TASK INSTRUCTIONS - After locating the line with "344C524 332 536", reproduce it and all following lines of the listing below exactly, stopping only at the final line.

DATA FOR REVIEW -
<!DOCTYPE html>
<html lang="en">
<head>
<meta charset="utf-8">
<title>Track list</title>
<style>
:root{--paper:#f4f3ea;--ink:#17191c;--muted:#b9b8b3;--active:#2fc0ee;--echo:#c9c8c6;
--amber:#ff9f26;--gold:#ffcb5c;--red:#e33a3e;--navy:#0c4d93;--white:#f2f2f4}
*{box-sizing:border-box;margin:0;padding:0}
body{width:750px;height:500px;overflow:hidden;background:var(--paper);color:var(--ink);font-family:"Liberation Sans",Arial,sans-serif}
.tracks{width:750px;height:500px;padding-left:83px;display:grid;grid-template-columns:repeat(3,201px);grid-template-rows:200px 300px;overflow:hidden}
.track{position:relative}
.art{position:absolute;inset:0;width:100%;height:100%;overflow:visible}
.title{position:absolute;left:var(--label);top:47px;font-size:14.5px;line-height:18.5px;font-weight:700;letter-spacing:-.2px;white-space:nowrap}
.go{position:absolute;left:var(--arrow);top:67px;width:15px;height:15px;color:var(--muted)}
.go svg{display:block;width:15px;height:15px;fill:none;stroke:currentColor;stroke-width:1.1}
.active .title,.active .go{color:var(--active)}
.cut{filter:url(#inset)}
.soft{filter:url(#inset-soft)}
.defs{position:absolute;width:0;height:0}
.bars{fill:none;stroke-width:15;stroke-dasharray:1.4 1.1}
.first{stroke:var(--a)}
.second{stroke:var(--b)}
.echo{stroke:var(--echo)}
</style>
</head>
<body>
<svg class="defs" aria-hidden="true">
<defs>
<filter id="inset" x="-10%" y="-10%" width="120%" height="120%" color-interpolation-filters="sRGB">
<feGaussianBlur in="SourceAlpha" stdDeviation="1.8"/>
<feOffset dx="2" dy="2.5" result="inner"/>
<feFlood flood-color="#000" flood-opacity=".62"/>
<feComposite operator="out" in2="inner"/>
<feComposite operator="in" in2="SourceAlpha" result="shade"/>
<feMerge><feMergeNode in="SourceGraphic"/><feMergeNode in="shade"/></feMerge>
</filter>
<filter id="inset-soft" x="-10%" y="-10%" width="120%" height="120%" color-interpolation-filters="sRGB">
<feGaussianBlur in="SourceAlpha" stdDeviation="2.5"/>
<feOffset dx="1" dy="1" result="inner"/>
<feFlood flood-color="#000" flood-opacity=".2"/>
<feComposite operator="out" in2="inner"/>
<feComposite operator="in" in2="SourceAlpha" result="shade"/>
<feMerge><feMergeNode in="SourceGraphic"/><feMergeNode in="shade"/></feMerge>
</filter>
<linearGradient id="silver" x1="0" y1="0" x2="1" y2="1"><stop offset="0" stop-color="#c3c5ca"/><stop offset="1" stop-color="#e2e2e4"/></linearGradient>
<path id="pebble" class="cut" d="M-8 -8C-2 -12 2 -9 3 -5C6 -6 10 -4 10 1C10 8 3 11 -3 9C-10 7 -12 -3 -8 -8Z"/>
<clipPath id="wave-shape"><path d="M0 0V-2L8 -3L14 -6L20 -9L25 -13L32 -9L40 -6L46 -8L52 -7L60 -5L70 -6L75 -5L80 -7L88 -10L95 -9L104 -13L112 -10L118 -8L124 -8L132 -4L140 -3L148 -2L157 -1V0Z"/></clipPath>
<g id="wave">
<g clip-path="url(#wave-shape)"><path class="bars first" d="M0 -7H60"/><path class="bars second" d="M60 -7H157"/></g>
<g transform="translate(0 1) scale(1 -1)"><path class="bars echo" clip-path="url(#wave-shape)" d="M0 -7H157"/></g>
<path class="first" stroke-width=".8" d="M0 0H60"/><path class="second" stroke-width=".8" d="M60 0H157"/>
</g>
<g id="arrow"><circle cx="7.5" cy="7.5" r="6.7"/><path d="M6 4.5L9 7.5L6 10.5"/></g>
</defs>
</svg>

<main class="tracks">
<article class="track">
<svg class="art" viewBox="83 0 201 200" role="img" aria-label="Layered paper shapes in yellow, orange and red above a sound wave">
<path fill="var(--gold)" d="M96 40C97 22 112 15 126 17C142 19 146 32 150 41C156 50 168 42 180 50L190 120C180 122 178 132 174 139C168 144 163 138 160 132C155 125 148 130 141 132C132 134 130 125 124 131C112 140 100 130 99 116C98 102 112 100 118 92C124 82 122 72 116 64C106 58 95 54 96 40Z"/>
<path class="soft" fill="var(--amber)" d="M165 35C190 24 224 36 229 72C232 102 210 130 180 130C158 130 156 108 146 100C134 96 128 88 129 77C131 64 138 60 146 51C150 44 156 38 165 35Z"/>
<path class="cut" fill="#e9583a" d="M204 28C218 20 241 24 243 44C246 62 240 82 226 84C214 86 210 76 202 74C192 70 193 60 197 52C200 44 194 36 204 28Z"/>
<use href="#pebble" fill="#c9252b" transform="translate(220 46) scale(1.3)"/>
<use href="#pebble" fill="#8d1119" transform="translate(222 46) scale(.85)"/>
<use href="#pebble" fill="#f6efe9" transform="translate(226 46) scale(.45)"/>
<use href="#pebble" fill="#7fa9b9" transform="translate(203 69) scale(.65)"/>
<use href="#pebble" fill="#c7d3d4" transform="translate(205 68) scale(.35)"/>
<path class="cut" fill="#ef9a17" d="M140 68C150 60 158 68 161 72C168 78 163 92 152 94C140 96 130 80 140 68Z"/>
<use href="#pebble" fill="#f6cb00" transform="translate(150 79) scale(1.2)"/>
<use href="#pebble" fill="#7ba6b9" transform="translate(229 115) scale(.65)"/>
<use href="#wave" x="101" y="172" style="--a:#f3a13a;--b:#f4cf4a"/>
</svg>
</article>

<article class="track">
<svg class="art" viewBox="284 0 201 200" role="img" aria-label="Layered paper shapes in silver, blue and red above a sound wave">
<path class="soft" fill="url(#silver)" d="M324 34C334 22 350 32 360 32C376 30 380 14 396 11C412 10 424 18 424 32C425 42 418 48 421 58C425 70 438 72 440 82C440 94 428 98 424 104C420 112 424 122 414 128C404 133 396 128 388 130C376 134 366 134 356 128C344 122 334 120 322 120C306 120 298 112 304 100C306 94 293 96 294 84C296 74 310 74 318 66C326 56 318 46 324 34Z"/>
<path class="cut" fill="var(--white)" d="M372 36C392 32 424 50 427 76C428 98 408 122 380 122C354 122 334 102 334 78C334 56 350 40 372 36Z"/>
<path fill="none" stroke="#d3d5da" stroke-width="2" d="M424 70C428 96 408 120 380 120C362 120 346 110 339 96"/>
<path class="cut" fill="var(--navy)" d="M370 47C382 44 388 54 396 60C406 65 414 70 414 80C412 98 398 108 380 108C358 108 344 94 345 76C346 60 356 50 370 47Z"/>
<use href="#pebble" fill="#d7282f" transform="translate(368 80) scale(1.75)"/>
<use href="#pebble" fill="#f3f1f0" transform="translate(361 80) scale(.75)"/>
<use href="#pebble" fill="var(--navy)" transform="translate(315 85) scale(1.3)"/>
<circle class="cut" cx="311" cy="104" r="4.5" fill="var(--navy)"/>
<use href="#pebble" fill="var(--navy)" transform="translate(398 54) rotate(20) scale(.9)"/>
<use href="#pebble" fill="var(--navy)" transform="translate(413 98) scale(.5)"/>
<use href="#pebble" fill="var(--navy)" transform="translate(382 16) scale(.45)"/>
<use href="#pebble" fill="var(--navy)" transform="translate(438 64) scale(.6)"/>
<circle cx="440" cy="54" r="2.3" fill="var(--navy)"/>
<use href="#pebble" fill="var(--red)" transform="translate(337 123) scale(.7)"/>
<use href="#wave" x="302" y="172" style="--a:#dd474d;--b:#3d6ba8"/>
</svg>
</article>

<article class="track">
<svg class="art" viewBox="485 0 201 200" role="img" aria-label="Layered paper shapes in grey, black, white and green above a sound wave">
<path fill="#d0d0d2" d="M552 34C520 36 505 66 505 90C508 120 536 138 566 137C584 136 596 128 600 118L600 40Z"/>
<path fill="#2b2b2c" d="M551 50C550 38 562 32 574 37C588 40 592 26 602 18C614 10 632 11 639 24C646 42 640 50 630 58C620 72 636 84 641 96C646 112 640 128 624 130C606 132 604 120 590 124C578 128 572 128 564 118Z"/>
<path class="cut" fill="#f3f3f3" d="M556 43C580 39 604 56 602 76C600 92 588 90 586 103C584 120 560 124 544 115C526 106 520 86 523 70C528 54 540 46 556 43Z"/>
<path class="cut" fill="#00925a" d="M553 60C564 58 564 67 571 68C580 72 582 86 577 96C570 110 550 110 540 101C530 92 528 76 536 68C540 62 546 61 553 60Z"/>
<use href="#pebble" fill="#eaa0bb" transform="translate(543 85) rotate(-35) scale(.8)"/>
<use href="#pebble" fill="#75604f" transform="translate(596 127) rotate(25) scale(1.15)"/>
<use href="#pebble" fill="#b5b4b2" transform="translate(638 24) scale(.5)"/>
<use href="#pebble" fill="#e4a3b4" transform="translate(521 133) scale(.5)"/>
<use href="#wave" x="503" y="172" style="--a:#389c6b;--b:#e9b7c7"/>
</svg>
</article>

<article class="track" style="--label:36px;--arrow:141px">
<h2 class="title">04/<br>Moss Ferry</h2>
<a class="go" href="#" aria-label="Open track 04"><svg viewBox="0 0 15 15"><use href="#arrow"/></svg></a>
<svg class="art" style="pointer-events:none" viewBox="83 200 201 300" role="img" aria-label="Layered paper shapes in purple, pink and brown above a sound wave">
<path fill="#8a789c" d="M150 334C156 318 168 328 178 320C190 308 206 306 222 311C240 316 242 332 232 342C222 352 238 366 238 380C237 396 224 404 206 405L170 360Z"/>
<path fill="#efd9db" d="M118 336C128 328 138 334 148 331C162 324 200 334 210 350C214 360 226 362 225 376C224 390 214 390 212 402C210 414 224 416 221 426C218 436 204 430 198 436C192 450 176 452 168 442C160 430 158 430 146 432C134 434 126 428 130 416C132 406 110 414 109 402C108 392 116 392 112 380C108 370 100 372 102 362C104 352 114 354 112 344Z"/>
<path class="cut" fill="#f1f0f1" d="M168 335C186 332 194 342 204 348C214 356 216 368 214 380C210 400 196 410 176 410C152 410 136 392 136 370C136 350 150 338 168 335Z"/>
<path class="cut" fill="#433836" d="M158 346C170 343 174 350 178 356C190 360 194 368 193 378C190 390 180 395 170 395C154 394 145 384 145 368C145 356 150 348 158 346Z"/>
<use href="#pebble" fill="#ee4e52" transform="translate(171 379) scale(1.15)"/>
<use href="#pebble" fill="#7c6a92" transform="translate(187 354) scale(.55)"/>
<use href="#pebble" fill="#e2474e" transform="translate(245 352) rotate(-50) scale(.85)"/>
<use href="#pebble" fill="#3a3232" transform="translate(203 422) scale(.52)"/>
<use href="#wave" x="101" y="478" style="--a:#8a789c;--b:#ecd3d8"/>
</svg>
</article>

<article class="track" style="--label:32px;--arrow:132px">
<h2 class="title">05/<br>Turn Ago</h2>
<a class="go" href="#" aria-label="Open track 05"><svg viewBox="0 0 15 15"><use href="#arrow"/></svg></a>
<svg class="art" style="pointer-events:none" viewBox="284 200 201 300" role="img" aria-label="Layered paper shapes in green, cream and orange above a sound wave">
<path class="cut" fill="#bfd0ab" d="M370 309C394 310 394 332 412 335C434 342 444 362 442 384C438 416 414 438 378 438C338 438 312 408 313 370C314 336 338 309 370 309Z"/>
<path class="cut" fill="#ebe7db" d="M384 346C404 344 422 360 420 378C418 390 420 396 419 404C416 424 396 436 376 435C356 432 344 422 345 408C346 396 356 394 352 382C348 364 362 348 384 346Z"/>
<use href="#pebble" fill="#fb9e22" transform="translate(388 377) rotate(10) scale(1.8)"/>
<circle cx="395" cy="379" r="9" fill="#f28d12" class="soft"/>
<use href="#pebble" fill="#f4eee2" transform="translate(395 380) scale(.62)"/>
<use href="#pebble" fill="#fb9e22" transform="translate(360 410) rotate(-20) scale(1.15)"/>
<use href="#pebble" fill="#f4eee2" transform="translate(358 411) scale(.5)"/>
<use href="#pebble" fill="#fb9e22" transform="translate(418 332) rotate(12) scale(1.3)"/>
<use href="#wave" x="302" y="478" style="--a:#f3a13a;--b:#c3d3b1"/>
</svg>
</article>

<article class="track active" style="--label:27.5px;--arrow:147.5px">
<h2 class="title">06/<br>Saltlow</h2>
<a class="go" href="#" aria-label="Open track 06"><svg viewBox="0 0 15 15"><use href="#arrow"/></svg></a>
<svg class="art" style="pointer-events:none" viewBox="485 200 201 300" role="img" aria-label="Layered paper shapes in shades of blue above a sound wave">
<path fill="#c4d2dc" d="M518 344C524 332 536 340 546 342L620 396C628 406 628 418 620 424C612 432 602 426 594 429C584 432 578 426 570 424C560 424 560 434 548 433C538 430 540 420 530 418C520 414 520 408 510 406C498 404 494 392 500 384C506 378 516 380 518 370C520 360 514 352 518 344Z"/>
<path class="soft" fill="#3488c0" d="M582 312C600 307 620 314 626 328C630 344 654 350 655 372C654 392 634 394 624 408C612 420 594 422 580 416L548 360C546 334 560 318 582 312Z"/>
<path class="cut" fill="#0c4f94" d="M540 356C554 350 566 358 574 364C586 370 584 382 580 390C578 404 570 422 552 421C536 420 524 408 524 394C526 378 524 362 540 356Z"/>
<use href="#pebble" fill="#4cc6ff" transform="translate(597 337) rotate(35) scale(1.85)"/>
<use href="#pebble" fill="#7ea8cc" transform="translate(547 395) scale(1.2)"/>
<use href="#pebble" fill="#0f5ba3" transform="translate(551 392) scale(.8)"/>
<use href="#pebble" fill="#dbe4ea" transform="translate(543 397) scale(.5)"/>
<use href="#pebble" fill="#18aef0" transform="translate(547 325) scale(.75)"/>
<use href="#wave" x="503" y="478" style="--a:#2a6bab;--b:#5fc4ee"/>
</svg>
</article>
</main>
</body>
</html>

RESPONSE -
<path fill="#c4d2dc" d="M518 344C524 332 536 340 546 342L620 396C628 406 628 418 620 424C612 432 602 426 594 429C584 432 578 426 570 424C560 424 560 434 548 433C538 430 540 420 530 418C520 414 520 408 510 406C498 404 494 392 500 384C506 378 516 380 518 370C520 360 514 352 518 344Z"/>
<path class="soft" fill="#3488c0" d="M582 312C600 307 620 314 626 328C630 344 654 350 655 372C654 392 634 394 624 408C612 420 594 422 580 416L548 360C546 334 560 318 582 312Z"/>
<path class="cut" fill="#0c4f94" d="M540 356C554 350 566 358 574 364C586 370 584 382 580 390C578 404 570 422 552 421C536 420 524 408 524 394C526 378 524 362 540 356Z"/>
<use href="#pebble" fill="#4cc6ff" transform="translate(597 337) rotate(35) scale(1.85)"/>
<use href="#pebble" fill="#7ea8cc" transform="translate(547 395) scale(1.2)"/>
<use href="#pebble" fill="#0f5ba3" transform="translate(551 392) scale(.8)"/>
<use href="#pebble" fill="#dbe4ea" transform="translate(543 397) scale(.5)"/>
<use href="#pebble" fill="#18aef0" transform="translate(547 325) scale(.75)"/>
<use href="#wave" x="503" y="478" style="--a:#2a6bab;--b:#5fc4ee"/>
</svg>
</article>
</main>
</body>
</html>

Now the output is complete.